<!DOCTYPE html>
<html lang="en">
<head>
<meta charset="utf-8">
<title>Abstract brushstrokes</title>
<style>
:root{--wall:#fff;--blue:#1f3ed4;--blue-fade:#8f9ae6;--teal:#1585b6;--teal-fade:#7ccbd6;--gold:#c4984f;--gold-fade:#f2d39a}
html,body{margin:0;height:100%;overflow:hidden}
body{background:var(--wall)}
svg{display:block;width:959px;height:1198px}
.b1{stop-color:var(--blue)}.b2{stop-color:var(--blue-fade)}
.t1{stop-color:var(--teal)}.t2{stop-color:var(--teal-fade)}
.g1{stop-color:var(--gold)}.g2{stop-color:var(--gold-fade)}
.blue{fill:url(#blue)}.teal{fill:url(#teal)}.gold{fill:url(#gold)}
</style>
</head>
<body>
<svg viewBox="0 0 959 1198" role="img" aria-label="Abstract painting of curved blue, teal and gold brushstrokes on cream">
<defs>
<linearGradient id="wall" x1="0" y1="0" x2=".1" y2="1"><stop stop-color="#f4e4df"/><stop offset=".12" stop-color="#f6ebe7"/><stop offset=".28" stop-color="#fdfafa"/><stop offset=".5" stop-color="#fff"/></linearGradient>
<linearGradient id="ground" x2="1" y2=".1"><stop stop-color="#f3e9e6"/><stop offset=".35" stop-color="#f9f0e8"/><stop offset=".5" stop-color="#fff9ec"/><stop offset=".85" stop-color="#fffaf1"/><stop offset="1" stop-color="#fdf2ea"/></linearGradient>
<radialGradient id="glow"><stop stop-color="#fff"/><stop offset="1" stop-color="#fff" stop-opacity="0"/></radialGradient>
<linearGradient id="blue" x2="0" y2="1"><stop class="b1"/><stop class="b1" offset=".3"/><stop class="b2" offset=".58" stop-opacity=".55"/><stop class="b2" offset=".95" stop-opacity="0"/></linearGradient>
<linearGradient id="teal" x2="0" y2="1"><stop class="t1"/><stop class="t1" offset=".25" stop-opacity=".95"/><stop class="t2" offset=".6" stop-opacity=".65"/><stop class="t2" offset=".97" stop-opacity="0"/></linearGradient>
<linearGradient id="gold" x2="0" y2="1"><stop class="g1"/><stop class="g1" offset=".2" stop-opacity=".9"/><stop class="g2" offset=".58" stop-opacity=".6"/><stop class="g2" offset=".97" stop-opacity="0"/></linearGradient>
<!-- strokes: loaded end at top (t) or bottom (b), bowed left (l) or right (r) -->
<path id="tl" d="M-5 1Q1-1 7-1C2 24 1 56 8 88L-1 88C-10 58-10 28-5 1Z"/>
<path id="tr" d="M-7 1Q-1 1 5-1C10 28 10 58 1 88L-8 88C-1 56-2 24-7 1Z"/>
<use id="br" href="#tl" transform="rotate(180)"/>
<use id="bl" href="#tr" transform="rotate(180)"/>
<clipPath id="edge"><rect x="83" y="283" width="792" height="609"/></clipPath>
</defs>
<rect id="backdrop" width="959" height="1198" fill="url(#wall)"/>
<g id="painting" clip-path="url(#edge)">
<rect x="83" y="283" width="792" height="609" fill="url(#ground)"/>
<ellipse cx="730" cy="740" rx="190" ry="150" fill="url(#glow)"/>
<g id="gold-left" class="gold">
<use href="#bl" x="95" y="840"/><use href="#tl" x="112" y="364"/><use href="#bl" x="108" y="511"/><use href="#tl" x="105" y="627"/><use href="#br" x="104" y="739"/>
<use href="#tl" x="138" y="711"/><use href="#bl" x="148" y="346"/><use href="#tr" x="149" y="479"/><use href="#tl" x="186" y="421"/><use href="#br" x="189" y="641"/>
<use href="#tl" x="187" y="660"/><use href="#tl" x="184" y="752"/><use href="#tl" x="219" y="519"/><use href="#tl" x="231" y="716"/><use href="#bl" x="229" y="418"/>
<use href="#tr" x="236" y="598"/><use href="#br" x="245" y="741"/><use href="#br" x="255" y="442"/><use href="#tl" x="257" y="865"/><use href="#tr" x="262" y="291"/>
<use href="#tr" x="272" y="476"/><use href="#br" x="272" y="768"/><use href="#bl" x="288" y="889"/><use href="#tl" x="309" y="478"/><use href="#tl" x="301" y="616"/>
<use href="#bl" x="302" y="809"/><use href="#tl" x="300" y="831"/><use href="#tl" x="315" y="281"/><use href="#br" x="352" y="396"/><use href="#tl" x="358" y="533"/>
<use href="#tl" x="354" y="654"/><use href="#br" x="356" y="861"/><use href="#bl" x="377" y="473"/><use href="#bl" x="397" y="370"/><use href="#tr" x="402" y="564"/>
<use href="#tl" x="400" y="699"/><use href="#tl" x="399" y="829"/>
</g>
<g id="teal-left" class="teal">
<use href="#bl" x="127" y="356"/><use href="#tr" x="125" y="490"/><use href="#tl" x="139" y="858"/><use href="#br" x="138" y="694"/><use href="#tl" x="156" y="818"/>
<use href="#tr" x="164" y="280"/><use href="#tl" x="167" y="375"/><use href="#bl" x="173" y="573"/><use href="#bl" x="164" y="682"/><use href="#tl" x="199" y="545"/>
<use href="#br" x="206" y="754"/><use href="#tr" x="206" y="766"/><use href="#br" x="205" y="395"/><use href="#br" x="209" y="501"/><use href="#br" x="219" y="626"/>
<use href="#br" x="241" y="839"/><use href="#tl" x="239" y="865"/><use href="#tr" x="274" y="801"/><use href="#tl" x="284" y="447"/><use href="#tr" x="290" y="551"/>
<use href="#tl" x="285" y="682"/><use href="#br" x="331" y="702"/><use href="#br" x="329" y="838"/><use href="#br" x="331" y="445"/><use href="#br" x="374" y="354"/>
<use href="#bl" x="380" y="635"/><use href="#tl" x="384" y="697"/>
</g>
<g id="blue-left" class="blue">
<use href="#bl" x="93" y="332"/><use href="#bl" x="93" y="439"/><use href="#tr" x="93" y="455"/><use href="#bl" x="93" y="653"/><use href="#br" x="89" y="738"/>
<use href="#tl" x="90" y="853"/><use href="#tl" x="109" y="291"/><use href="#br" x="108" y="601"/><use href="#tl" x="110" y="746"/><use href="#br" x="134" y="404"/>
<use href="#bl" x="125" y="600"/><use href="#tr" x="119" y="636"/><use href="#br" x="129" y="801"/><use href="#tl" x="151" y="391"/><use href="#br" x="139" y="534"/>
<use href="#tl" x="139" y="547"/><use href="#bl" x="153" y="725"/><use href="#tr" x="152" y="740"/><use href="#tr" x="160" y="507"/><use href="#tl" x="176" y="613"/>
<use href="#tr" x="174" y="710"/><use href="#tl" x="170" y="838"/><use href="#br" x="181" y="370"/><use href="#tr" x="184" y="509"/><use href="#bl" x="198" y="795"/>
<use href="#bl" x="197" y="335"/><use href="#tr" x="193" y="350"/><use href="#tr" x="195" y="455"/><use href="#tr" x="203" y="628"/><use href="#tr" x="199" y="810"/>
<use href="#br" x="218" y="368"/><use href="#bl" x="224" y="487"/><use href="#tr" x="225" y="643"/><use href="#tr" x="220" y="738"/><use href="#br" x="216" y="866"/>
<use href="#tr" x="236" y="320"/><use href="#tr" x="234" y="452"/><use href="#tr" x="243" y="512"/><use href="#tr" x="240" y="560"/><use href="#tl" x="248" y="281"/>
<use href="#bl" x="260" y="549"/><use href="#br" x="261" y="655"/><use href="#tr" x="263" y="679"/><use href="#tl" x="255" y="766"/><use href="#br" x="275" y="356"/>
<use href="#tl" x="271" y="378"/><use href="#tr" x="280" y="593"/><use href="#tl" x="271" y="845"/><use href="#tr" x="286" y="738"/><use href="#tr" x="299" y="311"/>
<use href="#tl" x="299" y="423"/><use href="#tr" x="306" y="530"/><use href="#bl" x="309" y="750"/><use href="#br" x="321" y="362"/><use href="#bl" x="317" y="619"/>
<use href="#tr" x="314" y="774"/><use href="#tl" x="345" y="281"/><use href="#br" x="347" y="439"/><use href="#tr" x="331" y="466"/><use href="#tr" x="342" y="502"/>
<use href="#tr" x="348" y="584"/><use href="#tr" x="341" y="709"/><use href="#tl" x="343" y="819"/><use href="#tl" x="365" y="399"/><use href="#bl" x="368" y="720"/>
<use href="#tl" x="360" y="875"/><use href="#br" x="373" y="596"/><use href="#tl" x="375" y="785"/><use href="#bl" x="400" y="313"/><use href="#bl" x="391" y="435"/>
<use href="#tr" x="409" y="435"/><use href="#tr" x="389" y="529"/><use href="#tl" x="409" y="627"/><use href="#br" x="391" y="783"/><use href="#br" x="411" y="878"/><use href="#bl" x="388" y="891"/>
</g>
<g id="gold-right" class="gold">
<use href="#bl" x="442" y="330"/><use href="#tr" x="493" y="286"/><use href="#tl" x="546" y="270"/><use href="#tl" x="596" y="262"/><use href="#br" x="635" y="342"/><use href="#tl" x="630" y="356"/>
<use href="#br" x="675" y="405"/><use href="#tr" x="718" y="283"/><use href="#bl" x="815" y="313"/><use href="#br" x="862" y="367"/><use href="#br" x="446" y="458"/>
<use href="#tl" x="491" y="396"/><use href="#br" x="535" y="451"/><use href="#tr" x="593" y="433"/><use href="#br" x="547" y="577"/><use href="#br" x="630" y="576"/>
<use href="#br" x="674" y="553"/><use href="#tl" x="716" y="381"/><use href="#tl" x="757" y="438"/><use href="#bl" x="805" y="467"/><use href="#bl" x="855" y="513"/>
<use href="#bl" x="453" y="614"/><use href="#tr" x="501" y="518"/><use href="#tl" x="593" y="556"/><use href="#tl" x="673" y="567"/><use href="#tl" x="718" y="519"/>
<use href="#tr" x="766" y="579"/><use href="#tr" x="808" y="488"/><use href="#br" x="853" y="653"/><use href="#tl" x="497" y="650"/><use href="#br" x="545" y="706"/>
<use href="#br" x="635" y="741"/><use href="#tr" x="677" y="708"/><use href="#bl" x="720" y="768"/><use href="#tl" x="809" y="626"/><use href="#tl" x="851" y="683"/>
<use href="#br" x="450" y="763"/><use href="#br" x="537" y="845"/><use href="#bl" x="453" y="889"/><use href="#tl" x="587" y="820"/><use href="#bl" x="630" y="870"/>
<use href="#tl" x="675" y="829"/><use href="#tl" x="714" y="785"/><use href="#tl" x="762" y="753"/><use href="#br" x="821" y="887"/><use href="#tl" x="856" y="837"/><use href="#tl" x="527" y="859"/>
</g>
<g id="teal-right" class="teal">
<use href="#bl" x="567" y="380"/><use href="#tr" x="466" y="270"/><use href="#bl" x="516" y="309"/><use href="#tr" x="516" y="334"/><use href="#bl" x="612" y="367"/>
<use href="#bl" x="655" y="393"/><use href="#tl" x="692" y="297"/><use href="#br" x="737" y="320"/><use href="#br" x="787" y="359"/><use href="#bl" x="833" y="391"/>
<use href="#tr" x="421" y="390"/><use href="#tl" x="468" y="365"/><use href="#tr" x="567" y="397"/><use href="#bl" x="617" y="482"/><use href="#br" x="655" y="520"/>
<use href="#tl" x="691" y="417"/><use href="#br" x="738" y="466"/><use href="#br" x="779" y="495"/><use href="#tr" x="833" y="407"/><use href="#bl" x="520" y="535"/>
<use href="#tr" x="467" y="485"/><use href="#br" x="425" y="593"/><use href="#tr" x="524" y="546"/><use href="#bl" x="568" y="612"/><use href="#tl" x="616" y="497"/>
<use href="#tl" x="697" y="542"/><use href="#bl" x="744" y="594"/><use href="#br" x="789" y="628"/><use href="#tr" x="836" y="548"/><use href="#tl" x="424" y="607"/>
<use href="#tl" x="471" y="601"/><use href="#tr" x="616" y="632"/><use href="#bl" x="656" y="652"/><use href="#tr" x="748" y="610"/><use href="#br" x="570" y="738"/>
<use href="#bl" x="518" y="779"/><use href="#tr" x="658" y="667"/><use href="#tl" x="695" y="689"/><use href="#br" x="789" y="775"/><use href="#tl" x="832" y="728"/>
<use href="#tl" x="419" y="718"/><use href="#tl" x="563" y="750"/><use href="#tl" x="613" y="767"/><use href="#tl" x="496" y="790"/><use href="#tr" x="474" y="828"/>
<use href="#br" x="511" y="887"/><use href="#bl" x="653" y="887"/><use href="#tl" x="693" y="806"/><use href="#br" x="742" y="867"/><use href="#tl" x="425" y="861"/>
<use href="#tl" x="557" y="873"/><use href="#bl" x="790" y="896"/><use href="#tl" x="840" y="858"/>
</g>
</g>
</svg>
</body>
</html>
# # #
What to work on:
The answer must consist of every line from the data that contains the word "gold".

Response to this task:
:root{--wall:#fff;--blue:#1f3ed4;--blue-fade:#8f9ae6;--teal:#1585b6;--teal-fade:#7ccbd6;--gold:#c4984f;--gold-fade:#f2d39a}
.g1{stop-color:var(--gold)}.g2{stop-color:var(--gold-fade)}
.blue{fill:url(#blue)}.teal{fill:url(#teal)}.gold{fill:url(#gold)}
<svg viewBox="0 0 959 1198" role="img" aria-label="Abstract painting of curved blue, teal and gold brushstrokes on cream">
<linearGradient id="gold" x2="0" y2="1"><stop class="g1"/><stop class="g1" offset=".2" stop-opacity=".9"/><stop class="g2" offset=".58" stop-opacity=".6"/><stop class="g2" offset=".97" stop-opacity="0"/></linearGradient>
<g id="gold-left" class="gold">
<g id="gold-right" class="gold">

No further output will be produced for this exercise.